As is the case with everyone, there are a handful of important years that define Paul Franklin's life. 1999 was the year he found his calling, with the Canadian Forces. In 2000 he welcomed his son, Simon, into the world. He completed his first marathon in 2005. But according to Paul, the best year of his life was 2006; that was the year a suicide bomb ripped through his vehicle in Afghanistan - killing Canadian diplomat Glyn Berry, and seriously injuring two fellow soldiers. Paul nearly died that year. He lost both of his legs, but found a new purpose: to improve the lives of Canadian military and civilian amputees. When Paul returned from combat in 2006, Canadian vets were routinely sent to the U.S. for rehabilitation. At the time, Canada didn't have the programs or facilities that veterans and amputees needed. Now six years later, largely due to Paul's commitment to the cause, Edmonton is home to a state-of-the-art rehab hospital. In 2009, Paul left the Armed Forces to work as a veterans' advocate full time. He says the veterans community in Canada has come a long way in the last decade, but there's still much work to be done.
July 20, 2012
Best of The Week and Nick Gilder and Mother Mother
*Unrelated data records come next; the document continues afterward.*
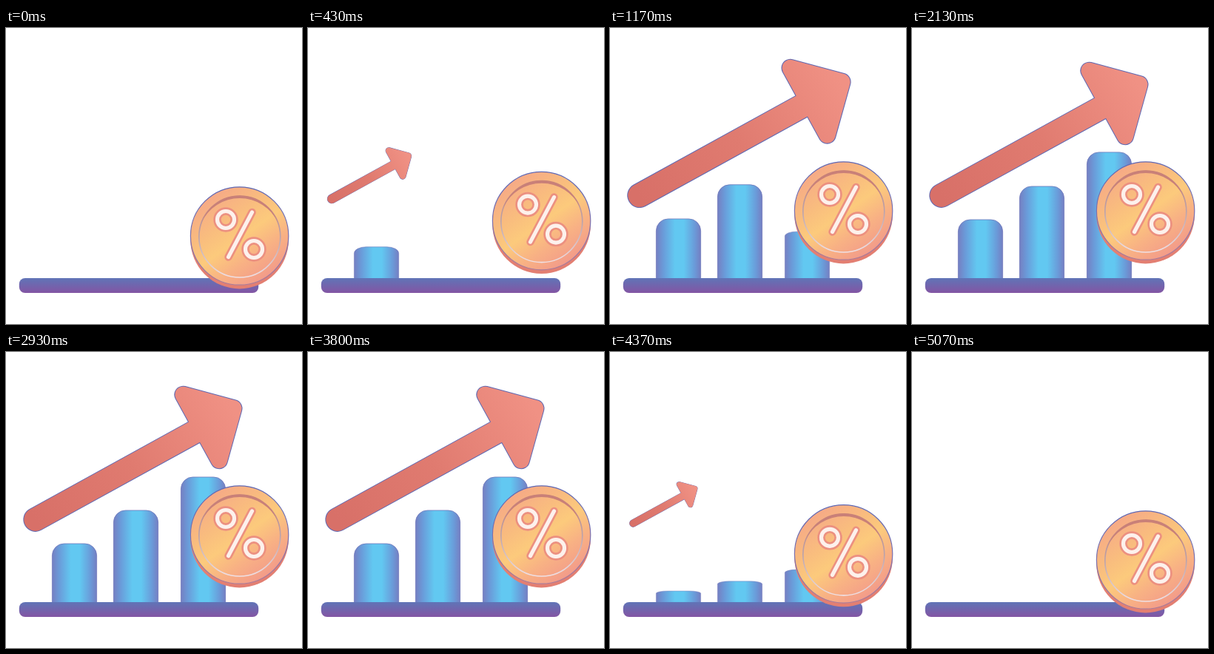
An HTML page for the animation above (5.11 s loop, 400 by 400 pixels).

```html
<!DOCTYPE html>
<html lang="en">
<head>
<meta charset="utf-8">
<title>Growth chart</title>
<style>
  html, body { margin: 0; width: 100%; height: 100%; overflow: hidden; background: #fff; }
  svg { display: block; width: 100%; height: 100%; }
</style>
</head>
<body>
<svg viewBox="0 0 400 400">
  <defs>
    <linearGradient id="baseFill" x2="0" y2="1">
      <stop stop-color="#6074b7"/>
      <stop offset="1" stop-color="#8355a3"/>
    </linearGradient>
    <linearGradient id="barFill">
      <stop stop-color="#757fc2"/>
      <stop offset=".16" stop-color="#6a9bd9"/>
      <stop offset=".42" stop-color="#62c8f1"/>
      <stop offset=".62" stop-color="#62c8f1"/>
      <stop offset=".86" stop-color="#6a9bd9"/>
      <stop offset="1" stop-color="#757fc2"/>
    </linearGradient>
    <linearGradient id="arrowFill" gradientUnits="userSpaceOnUse" x1="40" y1="228" x2="305" y2="75">
      <stop stop-color="#d87068"/>
      <stop offset=".5" stop-color="#e07b70"/>
      <stop offset="1" stop-color="#f09184"/>
    </linearGradient>
    <linearGradient id="faceFill" x1=".2" y1=".1" x2=".8" y2=".95">
      <stop stop-color="#f6aa86"/>
      <stop offset=".3" stop-color="#f9bd7e"/>
      <stop offset=".5" stop-color="#fcca7c"/>
      <stop offset=".72" stop-color="#f8b184"/>
      <stop offset="1" stop-color="#f2988a"/>
    </linearGradient>
    <linearGradient id="ringLine" x2="0" y2="1">
      <stop stop-color="#c58078"/>
      <stop offset=".5" stop-color="#b9a2ac"/>
      <stop offset="1" stop-color="#efe0e4"/>
    </linearGradient>
    <linearGradient id="edgeLine" x2="0" y2="1">
      <stop stop-color="#5f68b4"/>
      <stop offset=".6" stop-color="#7f72ae"/>
      <stop offset="1" stop-color="#a87c9c"/>
    </linearGradient>
    <g id="arrowShape" stroke-linecap="round" stroke-linejoin="round">
      <path d="M39.8 226.4L262 104.2" stroke-width="33"/>
      <path d="M239.3 57.7L307.5 76.2L288 146.2Z" stroke-width="24"/>
    </g>
    <g id="percent" fill="none" stroke-linecap="round">
      <circle cx="297" cy="225" r="11.5"/>
      <circle cx="335" cy="265" r="11.5"/>
      <path d="M332.5 215L300.5 275.5"/>
    </g>
  </defs>

  <g id="bars" fill="url(#barFill)" stroke="#6f78ba" stroke-width=".8"></g>
  <rect x="17.8" y="338" width="323.4" height="20" rx="8" fill="url(#baseFill)"/>

  <g id="arrow">
    <use href="#arrowShape" fill="#5f68b2" stroke="#5f68b2"/>
    <g stroke-linecap="round" stroke-linejoin="round" fill="url(#arrowFill)" stroke="url(#arrowFill)">
      <path d="M39.8 226.4L262 104.2" stroke-width="31"/>
      <path d="M239.3 57.7L307.5 76.2L288 146.2Z" stroke-width="22"/>
    </g>
  </g>

  <g id="coin">
    <circle cx="315.6" cy="252" r="66.4" fill="#e37f72"/>
    <circle cx="315.6" cy="247" r="66.2" fill="url(#faceFill)" stroke="url(#edgeLine)" stroke-width="1.2"/>
    <circle cx="315.8" cy="248" r="55" fill="none" stroke="url(#ringLine)" stroke-width="1.6"/>
    <path d="M264 229A55 55 0 0 1 367.6 229A57.2 57.2 0 0 0 264 229Z" fill="#c98078"/>
    <use href="#percent" stroke="#ec9080" stroke-width="10.5"/>
    <use href="#percent" stroke="#fdf1ec" stroke-width="5.2"/>
  </g>
</svg>
<script>
  const LOOP = 5110, EXIT = 3820, FLOOR = 338, DROP = 34;
  const PIVOT = { x: 27.4, y: 233.8 };
  const arrow = document.getElementById('arrow');
  const coin = document.getElementById('coin');
  const barGroup = document.getElementById('bars');

  const ramp = (t, start, length) => Math.min(1, Math.max(0, (t - start) / length));
  const smooth = (t, start, length) => {
    const u = ramp(t, start, length);
    return u * u * (3 - 2 * u);
  };

  const bars = [
    { x: 62, top: 259, start: 20, exit: 764 },
    { x: 145, top: 214, start: 410, exit: 797 },
    { x: 236, top: 169, start: 845, exit: 827 }
  ].map(bar => {
    const node = document.createElementNS('http://www.w3.org/2000/svg', 'path');
    node.setAttribute('d', `M${bar.x + .4} ${FLOOR + 2}V${bar.top + 16}a16 16 0 0 1 16-16h28.2a16 16 0 0 1 16 16V${FLOOR + 2}Z`);
    barGroup.append(node);
    return { ...bar, node };
  });

  // Rise slightly past full size, settle, then shrink away.
  const size = (rise, settle, exit, extra) => (rise * (1 + extra) - settle * extra) * (1 - exit);

  function place(node, s, x, y, sx) {
    node.setAttribute('visibility', s > .004 ? 'visible' : 'hidden');
    node.setAttribute('transform', `translate(${x} ${y}) scale(${sx} ${s}) translate(${-x} ${-y})`);
  }

  function draw(t) {
    for (const { node, start, exit } of bars) {
      const s = size(smooth(t, start, 800), smooth(t, start + 800, 730), smooth(t, EXIT, exit), .025);
      place(node, s, 0, FLOOR, 1);
    }
    const s = size(ramp(t, 0, 1140), smooth(t, 1170, 730), smooth(t, EXIT, 877), .021);
    place(arrow, s, PIVOT.x, PIVOT.y, s);

    const lift = smooth(t, 0, 760) - smooth(t, EXIT, 809);
    coin.setAttribute('transform', `translate(0 ${DROP * (1 - lift)})`);
  }

  const begin = performance.now();
  function tick() {
    draw((performance.now() - begin) % LOOP);
    requestAnimationFrame(tick);
  }
  tick();
</script>
</body>
</html>
```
Fridays on the show, we play our best interviews of the week, featuring Sarah McLachlan, Jim Treliving, and Sandra Oh, plus a musical performance from Nick Gilder and Mother Mother. It'll be a combination of Vancouver's classic roots with the young cutting edge music scene of today, courtesy of Mother Mother. The five-piece indie rock band will be performing their own rendition of the 1975 hit 'Roxy Roller' with the Sweeney Todd frontman himself. Nick went on to become a Juno-award winning singer-songwriter in his own right and wrote for many artists including Bette Midler, Joe Cocker and Pat Benatar. Mother Mother hails from Quadra Island and are currently finishing up their fourth album that is expected to drop this fall. Their exclusive blend of old and new should not be missed.